This project excited me because it enabled me to explore my interest in global health. One of the primary reasons I chose to enter the medical field, and to attend UCSF in particular, was to improve the lives of the medically undeserved. Although one does not have to look far to find undeserved patient populations in North America, the developing world presents a number of unique challenges, especially in terms of healthcare availability. The extreme shortage of specialists in Kenya is one of the many issues.
I find the FACES program, and the Uliza! hotline especially, to be a particularly promising solution to the shortage of HIV/AIDS specialists in Kenya. However, one potential obstacle that Uliza! and similar projects face is a lack of studies to determine the effective aspects of the program, as well as the potential shortcomings. Regardless of how well thought-out and operated a global health project may be, there must always be ways in which it can be improved upon. In the case of Uliza!, an up-to-date study was needed to identify the successes and weaknesses of the project. For example, identifying the barriers to Uliza! usage, the impact of Uliza!, and the most often requested information from Uliza! clinicians could enable Uliza! staff to make it easier for healthcare providers to access the service, as well as to maximize the benefit that providers receive from the service. It is my hope that this project will lead to changes in Uliza! that ultimately improves patient care.

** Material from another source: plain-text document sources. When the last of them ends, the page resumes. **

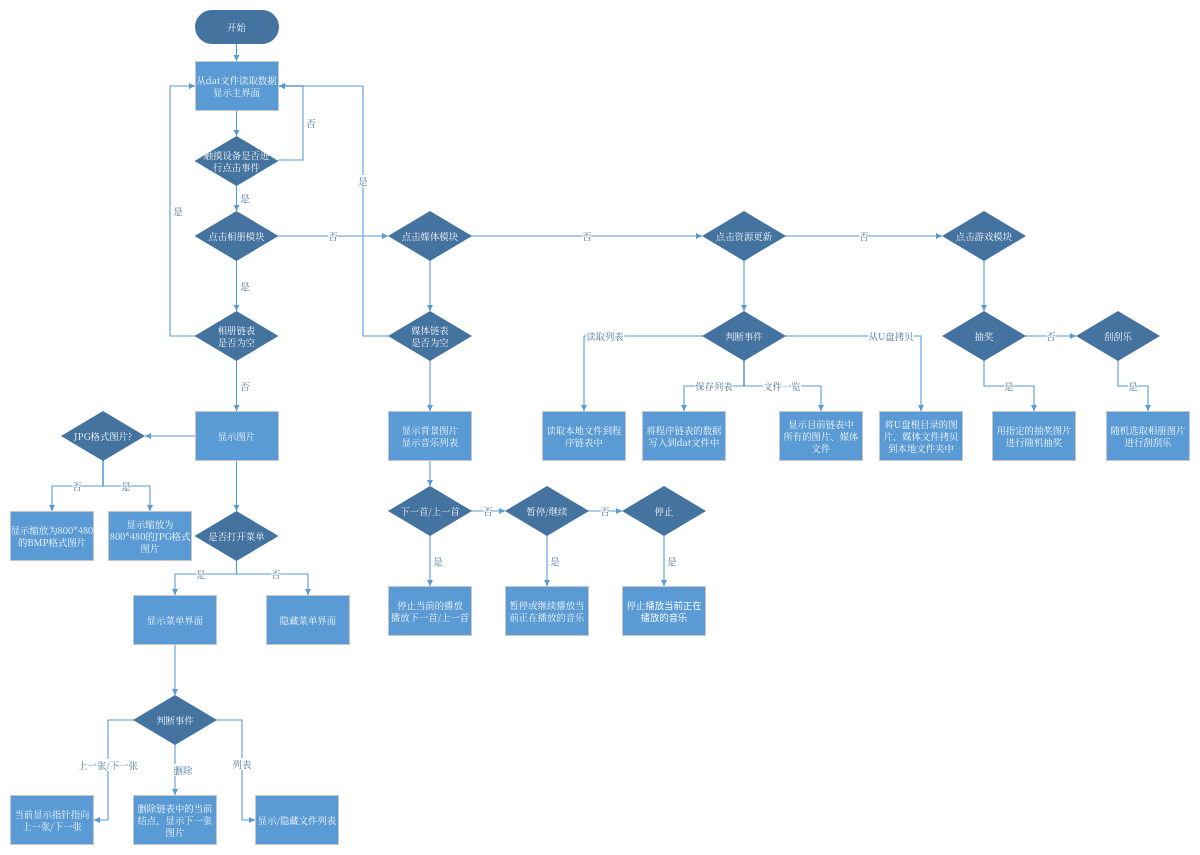
<!DOCTYPE html>
<html lang="zh-CN">
<head>
<meta charset="utf-8">
<title>程序流程图</title>
<style>
:root {
  --paper: #ffffff;
  --process: #5b9bd5;
  --process-edge: #c4c8cb;
  --decision: #4473a0;
  --line: #5b9bd5;
  --label: #41719c;
}
* { box-sizing: border-box; }
html, body { margin: 0; overflow: hidden; background: var(--paper); }
.flowchart {
  position: relative; width: 1200px; height: 855px; overflow: hidden;
  background: var(--paper);
  font: 9.4px/12px "Noto Serif CJK SC", "Noto Serif CJK JP", "Noto Serif", serif;
}
.connectors { position: absolute; inset: 0; fill: none; stroke: var(--line); stroke-width: 1.1; }
.node, .label {
  position: absolute; left: var(--x); top: var(--y);
  transform: translate(-50%, -50%);
  white-space: nowrap; text-align: center;
}
.node {
  width: 84px; height: 50px; color: #fff;
  display: flex; align-items: center; justify-content: center;
}
.process { background: var(--process); border: 1px solid var(--process-edge); }
.terminal { height: 34px; border-radius: 17px; background: var(--decision); }
.decision { isolation: isolate; }
.decision::before {
  content: ""; position: absolute; inset: 0; z-index: -1;
  background: var(--decision);
  clip-path: polygon(50% 0, 100% 50%, 50% 100%, 0 50%);
}
.label { background: var(--paper); color: var(--label); }
.sans { font-family: "Noto Sans CJK SC", "Noto Sans CJK JP", sans-serif; }
</style>
</head>
<body>
<main class="flowchart">
  <svg class="connectors" width="1200" height="855" viewBox="0 0 1200 855" aria-hidden="true">
    <defs>
      <marker id="arrow" markerUnits="userSpaceOnUse" markerWidth="7" markerHeight="7" refX="6" refY="3.5" orient="auto">
        <polygon points="0,0.5 6,3.5 0,6.5" fill="#5b9bd5" stroke="none"/>
      </marker>
    </defs>
    <g marker-end="url(#arrow)">
      <!-- 主流程 -->
      <path d="M236.500 44V61"/>
      <path d="M236.500 110V136"/>
      <path d="M236.500 185V211"/>
      <path d="M236.500 260V311"/>
      <path d="M236.500 360V411"/>
      <path d="M236.500 460V511"/>
      <!-- 返回主界面 -->
      <path d="M278 160H303V86H279"/>
      <path d="M389 336H363V86H279"/>
      <path d="M196 336H170V86H195"/>
      <!-- 模块判断 -->
      <path d="M278 236H388"/>
      <path d="M471 236H702"/>
      <path d="M785 236H942"/>
      <!-- 媒体模块 -->
      <path d="M430 260V311"/>
      <path d="M430 360V411"/>
      <path d="M430 460V486"/>
      <path d="M430 535V586"/>
      <path d="M471 511H505"/>
      <path d="M588 511H622"/>
      <path d="M547 535V586"/>
      <path d="M664 535V586"/>
      <!-- 资源更新 -->
      <path d="M744 260V311"/>
      <path d="M703 336H584V411"/>
      <path d="M785 336H921V411"/>
      <path d="M744 360V386H684V411"/>
      <path d="M744 360V386H821V411"/>
      <!-- 游戏模块 -->
      <path d="M984 260V311"/>
      <path d="M1025 336H1076"/>
      <path d="M984 360V386H1034V411"/>
      <path d="M1118 360V386H1148V411"/>
      <!-- 图片格式 -->
      <path d="M195 436H145"/>
      <path d="M103 460V486H52V511"/>
      <path d="M103 460V486H150V511"/>
      <!-- 菜单 -->
      <path d="M236.500 560V574H175V595"/>
      <path d="M236.500 560V574H308V595"/>
      <path d="M175 644V695"/>
      <path d="M134 720H108V820H94"/>
      <path d="M175 744V795"/>
      <path d="M216 720H242V820H255"/>
    </g>
  </svg>

  <div class="node terminal" style="--x:236.500px;--y:27px">开始</div>
  <div class="node process" style="--x:236.500px;--y:86px">从dat文件读取数据<br>显示主界面</div>
  <div class="node decision" style="--x:236.500px;--y:161px">触摸设备是否进<br>行点击事件</div>

  <div class="node decision" style="--x:236.500px;--y:236px">点击相册模块</div>
  <div class="node decision" style="--x:430px;--y:236px">点击媒体模块</div>
  <div class="node decision" style="--x:744px;--y:236px">点击资源更新</div>
  <div class="node decision" style="--x:984px;--y:236px">点击游戏模块</div>

  <div class="node decision" style="--x:236.500px;--y:336px">相册链表<br>是否为空</div>
  <div class="node decision" style="--x:430px;--y:336px">媒体链表<br>是否为空</div>
  <div class="node decision" style="--x:744px;--y:336px">判断事件</div>
  <div class="node decision" style="--x:984px;--y:336px">抽奖</div>
  <div class="node decision" style="--x:1118px;--y:336px">刮刮乐</div>

  <div class="node decision" style="--x:103px;--y:436px">JPG格式图片?</div>
  <div class="node process" style="--x:236.500px;--y:436px">显示图片</div>
  <div class="node process" style="--x:430px;--y:436px">显示背景图片<br>显示音乐列表</div>
  <div class="node process" style="--x:584px;--y:436px">读取本地文件到程<br>序链表中</div>
  <div class="node process" style="--x:684px;--y:436px">将程序链表的数据<br>写入到dat文件中</div>
  <div class="node process" style="--x:821px;--y:436px">显示目前链表中<br>所有的图片、媒体<br>文件</div>
  <div class="node process" style="--x:921px;--y:436px">将U盘根目录的图<br>片、媒体文件拷贝<br>到本地文件夹中</div>
  <div class="node process" style="--x:1034px;--y:436px">用指定的抽奖图片<br>进行随机抽奖</div>
  <div class="node process" style="--x:1148px;--y:436px">随机选取相册图片<br>进行刮刮乐</div>

  <div class="node process" style="--x:52px;--y:536px">显示缩放为800*480<br>的BMP格式图片</div>
  <div class="node process" style="--x:150px;--y:536px">显示缩放为<br>800*480的JPG格式<br>图片</div>
  <div class="node decision" style="--x:236.500px;--y:536px">是否打开菜单</div>
  <div class="node decision" style="--x:430px;--y:511px">下一首/上一首</div>
  <div class="node decision" style="--x:547px;--y:511px">暂停/继续</div>
  <div class="node decision" style="--x:664px;--y:511px">停止</div>

  <div class="node process" style="--x:430px;--y:611px">停止当前的播放<br>播放下一首/上一首</div>
  <div class="node process" style="--x:547px;--y:611px">暂停或继续播放当<br>前正在播放的音乐</div>
  <div class="node process" style="--x:664px;--y:611px"><span>停止<span class="sans">播放当前正在<br>播放的音乐</span></span></div>

  <div class="node process" style="--x:175px;--y:620px">显示菜单界面</div>
  <div class="node process" style="--x:308px;--y:620px">隐藏菜单界面</div>
  <div class="node decision" style="--x:175px;--y:720px">判断事件</div>
  <div class="node process" style="--x:52px;--y:820px">当前显示指针指向<br>上一张/下一张</div>
  <div class="node process" style="--x:175px;--y:820px">删除链表中的当前<br>结点，显示下一张<br>图片</div>
  <div class="node process" style="--x:297px;--y:820px">显示/隐藏文件列表</div>

  <span class="label" style="--x:311px;--y:123px">否</span>
  <span class="label" style="--x:245px;--y:198px">是</span>
  <span class="label" style="--x:178px;--y:211px">是</span>
  <span class="label" style="--x:363px;--y:181px">是</span>
  <span class="label" style="--x:333px;--y:236px">否</span>
  <span class="label" style="--x:587px;--y:236px">否</span>
  <span class="label" style="--x:864px;--y:236px">否</span>
  <span class="label" style="--x:245px;--y:286px">是</span>
  <span class="label" style="--x:245px;--y:386px">否</span>
  <span class="label" style="--x:605px;--y:336px">读取列表</span>
  <span class="label" style="--x:891px;--y:336px">从U盘拷贝</span>
  <span class="label" style="--x:714px;--y:386px">保存列表</span>
  <span class="label" style="--x:782px;--y:386px">文件一览</span>
  <span class="label" style="--x:1051px;--y:336px">否</span>
  <span class="label" style="--x:1009px;--y:386px">是</span>
  <span class="label" style="--x:1133px;--y:386px">是</span>
  <span class="label" style="--x:77px;--y:486px">否</span>
  <span class="label" style="--x:126px;--y:486px">是</span>
  <span class="label" style="--x:488px;--y:511px">否</span>
  <span class="label" style="--x:605px;--y:511px">否</span>
  <span class="label" style="--x:438px;--y:561px">是</span>
  <span class="label" style="--x:555px;--y:561px">是</span>
  <span class="label" style="--x:672px;--y:561px">是</span>
  <span class="label" style="--x:201px;--y:574px">是</span>
  <span class="label" style="--x:276px;--y:574px">否</span>
  <span class="label" style="--x:108px;--y:765px">上一张/下一张</span>
  <span class="label" style="--x:183px;--y:770px">删除</span>
  <span class="label" style="--x:242px;--y:764px">列表</span>
</main>
</body>
</html>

I enjoyed working on this project because it allowed me to work closely with experienced global health personnel, as well as Kenyan healthcare providers. As a student planning on making global health a primary aspect of my future career, I am very interested in learning more about the day-to-day lives of these dedicated professionals. Through the Uliza! evaluation project, I was able to visit various Kenyan clinics and gain firsthand experience in healthcare in the developing world, as well as the logistics of operating a global health project. It was truly an invaluable experience.